- _WORK INSTRUCTION_
Below are the records. Retype exactly the lines between the lines holding "220Q350 244 374" and "149C359 143 348", inclusive.
═════ MATERIAL FOR THIS EXERCISE ═════
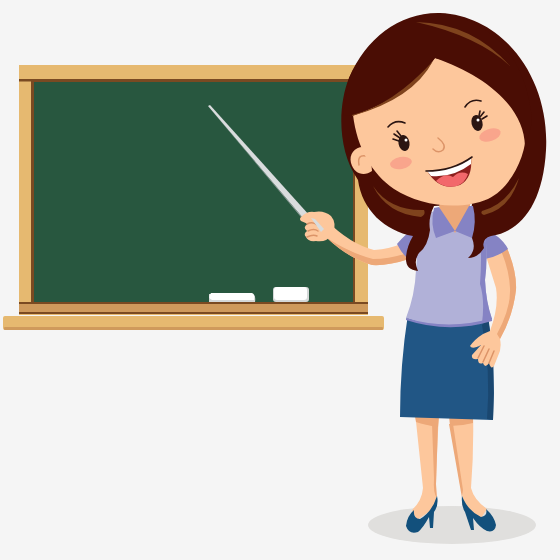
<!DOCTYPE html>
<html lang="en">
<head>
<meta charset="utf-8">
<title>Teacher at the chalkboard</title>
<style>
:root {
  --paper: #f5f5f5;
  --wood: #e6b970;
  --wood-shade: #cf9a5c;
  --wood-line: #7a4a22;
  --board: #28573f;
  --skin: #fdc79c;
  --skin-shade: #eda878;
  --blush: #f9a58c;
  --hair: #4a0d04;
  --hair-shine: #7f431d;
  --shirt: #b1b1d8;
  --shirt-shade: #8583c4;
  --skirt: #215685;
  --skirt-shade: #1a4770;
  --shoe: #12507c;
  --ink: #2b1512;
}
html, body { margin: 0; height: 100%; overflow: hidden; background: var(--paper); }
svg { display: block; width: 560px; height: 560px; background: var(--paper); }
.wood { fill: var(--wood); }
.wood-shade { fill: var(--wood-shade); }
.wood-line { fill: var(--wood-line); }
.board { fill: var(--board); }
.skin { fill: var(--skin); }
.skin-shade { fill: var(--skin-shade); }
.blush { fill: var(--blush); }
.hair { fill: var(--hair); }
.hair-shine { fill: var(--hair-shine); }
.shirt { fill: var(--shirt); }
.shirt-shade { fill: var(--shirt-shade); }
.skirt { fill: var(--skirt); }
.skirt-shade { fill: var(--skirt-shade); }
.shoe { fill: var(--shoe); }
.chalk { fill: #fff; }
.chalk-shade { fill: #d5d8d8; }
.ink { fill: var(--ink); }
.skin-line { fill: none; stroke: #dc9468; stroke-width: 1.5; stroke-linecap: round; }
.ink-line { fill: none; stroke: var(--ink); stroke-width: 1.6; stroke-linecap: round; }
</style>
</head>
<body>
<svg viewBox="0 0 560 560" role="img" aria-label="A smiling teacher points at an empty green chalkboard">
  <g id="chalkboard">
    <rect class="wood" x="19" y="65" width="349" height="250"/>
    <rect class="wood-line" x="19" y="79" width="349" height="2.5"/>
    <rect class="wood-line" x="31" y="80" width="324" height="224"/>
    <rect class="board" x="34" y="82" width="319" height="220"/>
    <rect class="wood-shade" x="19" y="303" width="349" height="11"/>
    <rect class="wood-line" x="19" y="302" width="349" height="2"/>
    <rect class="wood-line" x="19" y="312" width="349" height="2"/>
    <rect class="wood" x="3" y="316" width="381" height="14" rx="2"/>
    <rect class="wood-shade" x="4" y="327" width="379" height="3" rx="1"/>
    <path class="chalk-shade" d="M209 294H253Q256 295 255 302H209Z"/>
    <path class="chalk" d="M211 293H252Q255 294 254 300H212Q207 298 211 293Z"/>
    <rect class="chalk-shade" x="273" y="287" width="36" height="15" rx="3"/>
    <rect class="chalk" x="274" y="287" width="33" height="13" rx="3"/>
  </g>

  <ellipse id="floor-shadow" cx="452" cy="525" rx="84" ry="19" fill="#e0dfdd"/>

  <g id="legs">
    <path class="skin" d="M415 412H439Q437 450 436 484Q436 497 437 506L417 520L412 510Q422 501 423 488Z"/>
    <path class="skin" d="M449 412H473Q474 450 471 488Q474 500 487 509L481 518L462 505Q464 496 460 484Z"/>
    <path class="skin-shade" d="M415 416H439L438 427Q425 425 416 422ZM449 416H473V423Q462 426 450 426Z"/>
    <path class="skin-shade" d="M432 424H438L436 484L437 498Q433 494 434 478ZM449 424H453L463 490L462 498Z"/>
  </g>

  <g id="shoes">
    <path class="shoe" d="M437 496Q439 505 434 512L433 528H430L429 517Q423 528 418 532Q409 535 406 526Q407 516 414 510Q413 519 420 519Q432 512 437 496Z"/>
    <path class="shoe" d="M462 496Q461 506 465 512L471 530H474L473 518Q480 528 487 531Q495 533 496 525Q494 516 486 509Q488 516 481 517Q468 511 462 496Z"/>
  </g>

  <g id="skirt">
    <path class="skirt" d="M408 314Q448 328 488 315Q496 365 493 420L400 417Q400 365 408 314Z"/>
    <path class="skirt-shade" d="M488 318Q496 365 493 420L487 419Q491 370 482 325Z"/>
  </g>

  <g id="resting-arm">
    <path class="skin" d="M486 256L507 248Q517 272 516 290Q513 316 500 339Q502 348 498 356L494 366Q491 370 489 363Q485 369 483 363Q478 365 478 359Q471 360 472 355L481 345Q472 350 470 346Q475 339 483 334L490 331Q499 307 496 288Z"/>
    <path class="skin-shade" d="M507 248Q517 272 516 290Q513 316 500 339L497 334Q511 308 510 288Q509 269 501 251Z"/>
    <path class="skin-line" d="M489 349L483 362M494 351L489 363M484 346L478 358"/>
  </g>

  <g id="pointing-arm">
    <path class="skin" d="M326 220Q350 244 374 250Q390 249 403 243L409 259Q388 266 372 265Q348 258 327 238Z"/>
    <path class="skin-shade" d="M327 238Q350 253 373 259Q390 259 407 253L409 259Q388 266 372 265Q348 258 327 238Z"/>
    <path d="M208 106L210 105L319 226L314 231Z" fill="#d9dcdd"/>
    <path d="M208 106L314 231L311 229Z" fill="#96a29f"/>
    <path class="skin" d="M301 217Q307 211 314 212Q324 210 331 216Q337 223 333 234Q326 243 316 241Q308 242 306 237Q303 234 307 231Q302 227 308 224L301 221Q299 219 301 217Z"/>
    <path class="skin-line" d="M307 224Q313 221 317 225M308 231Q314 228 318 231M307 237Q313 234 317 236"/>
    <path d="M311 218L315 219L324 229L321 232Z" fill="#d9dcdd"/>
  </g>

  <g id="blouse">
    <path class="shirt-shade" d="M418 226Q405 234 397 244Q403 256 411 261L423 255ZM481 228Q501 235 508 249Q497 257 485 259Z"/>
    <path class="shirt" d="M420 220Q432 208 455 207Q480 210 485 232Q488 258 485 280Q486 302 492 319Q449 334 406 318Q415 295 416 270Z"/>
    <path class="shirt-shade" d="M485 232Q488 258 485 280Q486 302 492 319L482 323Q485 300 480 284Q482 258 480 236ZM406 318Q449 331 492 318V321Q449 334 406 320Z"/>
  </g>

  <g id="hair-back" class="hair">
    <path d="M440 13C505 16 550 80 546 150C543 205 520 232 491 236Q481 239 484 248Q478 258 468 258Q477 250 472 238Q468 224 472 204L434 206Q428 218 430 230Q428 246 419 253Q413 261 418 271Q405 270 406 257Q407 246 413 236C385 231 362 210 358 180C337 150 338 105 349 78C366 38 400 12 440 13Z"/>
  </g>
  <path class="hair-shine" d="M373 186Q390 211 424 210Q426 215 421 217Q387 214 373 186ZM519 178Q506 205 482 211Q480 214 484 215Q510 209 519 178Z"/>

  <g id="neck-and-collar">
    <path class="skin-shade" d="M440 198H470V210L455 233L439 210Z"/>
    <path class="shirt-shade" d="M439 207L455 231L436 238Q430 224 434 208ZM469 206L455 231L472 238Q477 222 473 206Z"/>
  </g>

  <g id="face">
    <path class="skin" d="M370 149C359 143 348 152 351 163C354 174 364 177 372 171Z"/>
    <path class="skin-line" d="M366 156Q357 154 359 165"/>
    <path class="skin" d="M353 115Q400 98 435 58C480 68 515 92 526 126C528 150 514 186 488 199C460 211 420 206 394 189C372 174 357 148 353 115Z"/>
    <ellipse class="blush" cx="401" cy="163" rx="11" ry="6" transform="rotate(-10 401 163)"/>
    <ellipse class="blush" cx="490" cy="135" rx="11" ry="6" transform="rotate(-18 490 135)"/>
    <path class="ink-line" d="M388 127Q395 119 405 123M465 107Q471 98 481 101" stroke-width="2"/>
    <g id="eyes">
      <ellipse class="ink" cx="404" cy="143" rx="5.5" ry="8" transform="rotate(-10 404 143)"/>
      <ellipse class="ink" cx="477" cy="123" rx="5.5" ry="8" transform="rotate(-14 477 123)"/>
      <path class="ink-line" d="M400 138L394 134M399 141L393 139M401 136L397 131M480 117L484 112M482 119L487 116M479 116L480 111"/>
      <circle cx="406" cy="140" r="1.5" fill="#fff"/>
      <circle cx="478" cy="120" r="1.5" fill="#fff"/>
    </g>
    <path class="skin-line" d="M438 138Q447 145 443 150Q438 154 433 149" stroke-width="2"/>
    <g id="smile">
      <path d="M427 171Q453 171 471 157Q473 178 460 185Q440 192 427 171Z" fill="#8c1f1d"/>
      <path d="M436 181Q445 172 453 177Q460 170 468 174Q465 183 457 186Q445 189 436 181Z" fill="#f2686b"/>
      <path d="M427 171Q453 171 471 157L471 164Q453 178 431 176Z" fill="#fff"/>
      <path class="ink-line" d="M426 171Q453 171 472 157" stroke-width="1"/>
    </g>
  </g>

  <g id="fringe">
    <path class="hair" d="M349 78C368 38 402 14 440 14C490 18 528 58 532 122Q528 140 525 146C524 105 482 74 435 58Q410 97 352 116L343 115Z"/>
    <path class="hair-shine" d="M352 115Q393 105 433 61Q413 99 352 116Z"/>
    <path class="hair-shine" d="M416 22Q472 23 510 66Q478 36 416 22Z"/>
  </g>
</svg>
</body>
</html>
═════
- _RESULT OF THE TASK_
    <path class="skin" d="M326 220Q350 244 374 250Q390 249 403 243L409 259Q388 266 372 265Q348 258 327 238Z"/>
    <path class="skin-shade" d="M327 238Q350 253 373 259Q390 259 407 253L409 259Q388 266 372 265Q348 258 327 238Z"/>
    <path d="M208 106L210 105L319 226L314 231Z" fill="#d9dcdd"/>
    <path d="M208 106L314 231L311 229Z" fill="#96a29f"/>
    <path class="skin" d="M301 217Q307 211 314 212Q324 210 331 216Q337 223 333 234Q326 243 316 241Q308 242 306 237Q303 234 307 231Q302 227 308 224L301 221Q299 219 301 217Z"/>
    <path class="skin-line" d="M307 224Q313 221 317 225M308 231Q314 228 318 231M307 237Q313 234 317 236"/>
    <path d="M311 218L315 219L324 229L321 232Z" fill="#d9dcdd"/>
  </g>

  <g id="blouse">
    <path class="shirt-shade" d="M418 226Q405 234 397 244Q403 256 411 261L423 255ZM481 228Q501 235 508 249Q497 257 485 259Z"/>
    <path class="shirt" d="M420 220Q432 208 455 207Q480 210 485 232Q488 258 485 280Q486 302 492 319Q449 334 406 318Q415 295 416 270Z"/>
    <path class="shirt-shade" d="M485 232Q488 258 485 280Q486 302 492 319L482 323Q485 300 480 284Q482 258 480 236ZM406 318Q449 331 492 318V321Q449 334 406 320Z"/>
  </g>

  <g id="hair-back" class="hair">
    <path d="M440 13C505 16 550 80 546 150C543 205 520 232 491 236Q481 239 484 248Q478 258 468 258Q477 250 472 238Q468 224 472 204L434 206Q428 218 430 230Q428 246 419 253Q413 261 418 271Q405 270 406 257Q407 246 413 236C385 231 362 210 358 180C337 150 338 105 349 78C366 38 400 12 440 13Z"/>
  </g>
  <path class="hair-shine" d="M373 186Q390 211 424 210Q426 215 421 217Q387 214 373 186ZM519 178Q506 205 482 211Q480 214 484 215Q510 209 519 178Z"/>

  <g id="neck-and-collar">
    <path class="skin-shade" d="M440 198H470V210L455 233L439 210Z"/>
    <path class="shirt-shade" d="M439 207L455 231L436 238Q430 224 434 208ZM469 206L455 231L472 238Q477 222 473 206Z"/>
  </g>

  <g id="face">
    <path class="skin" d="M370 149C359 143 348 152 351 163C354 174 364 177 372 171Z"/>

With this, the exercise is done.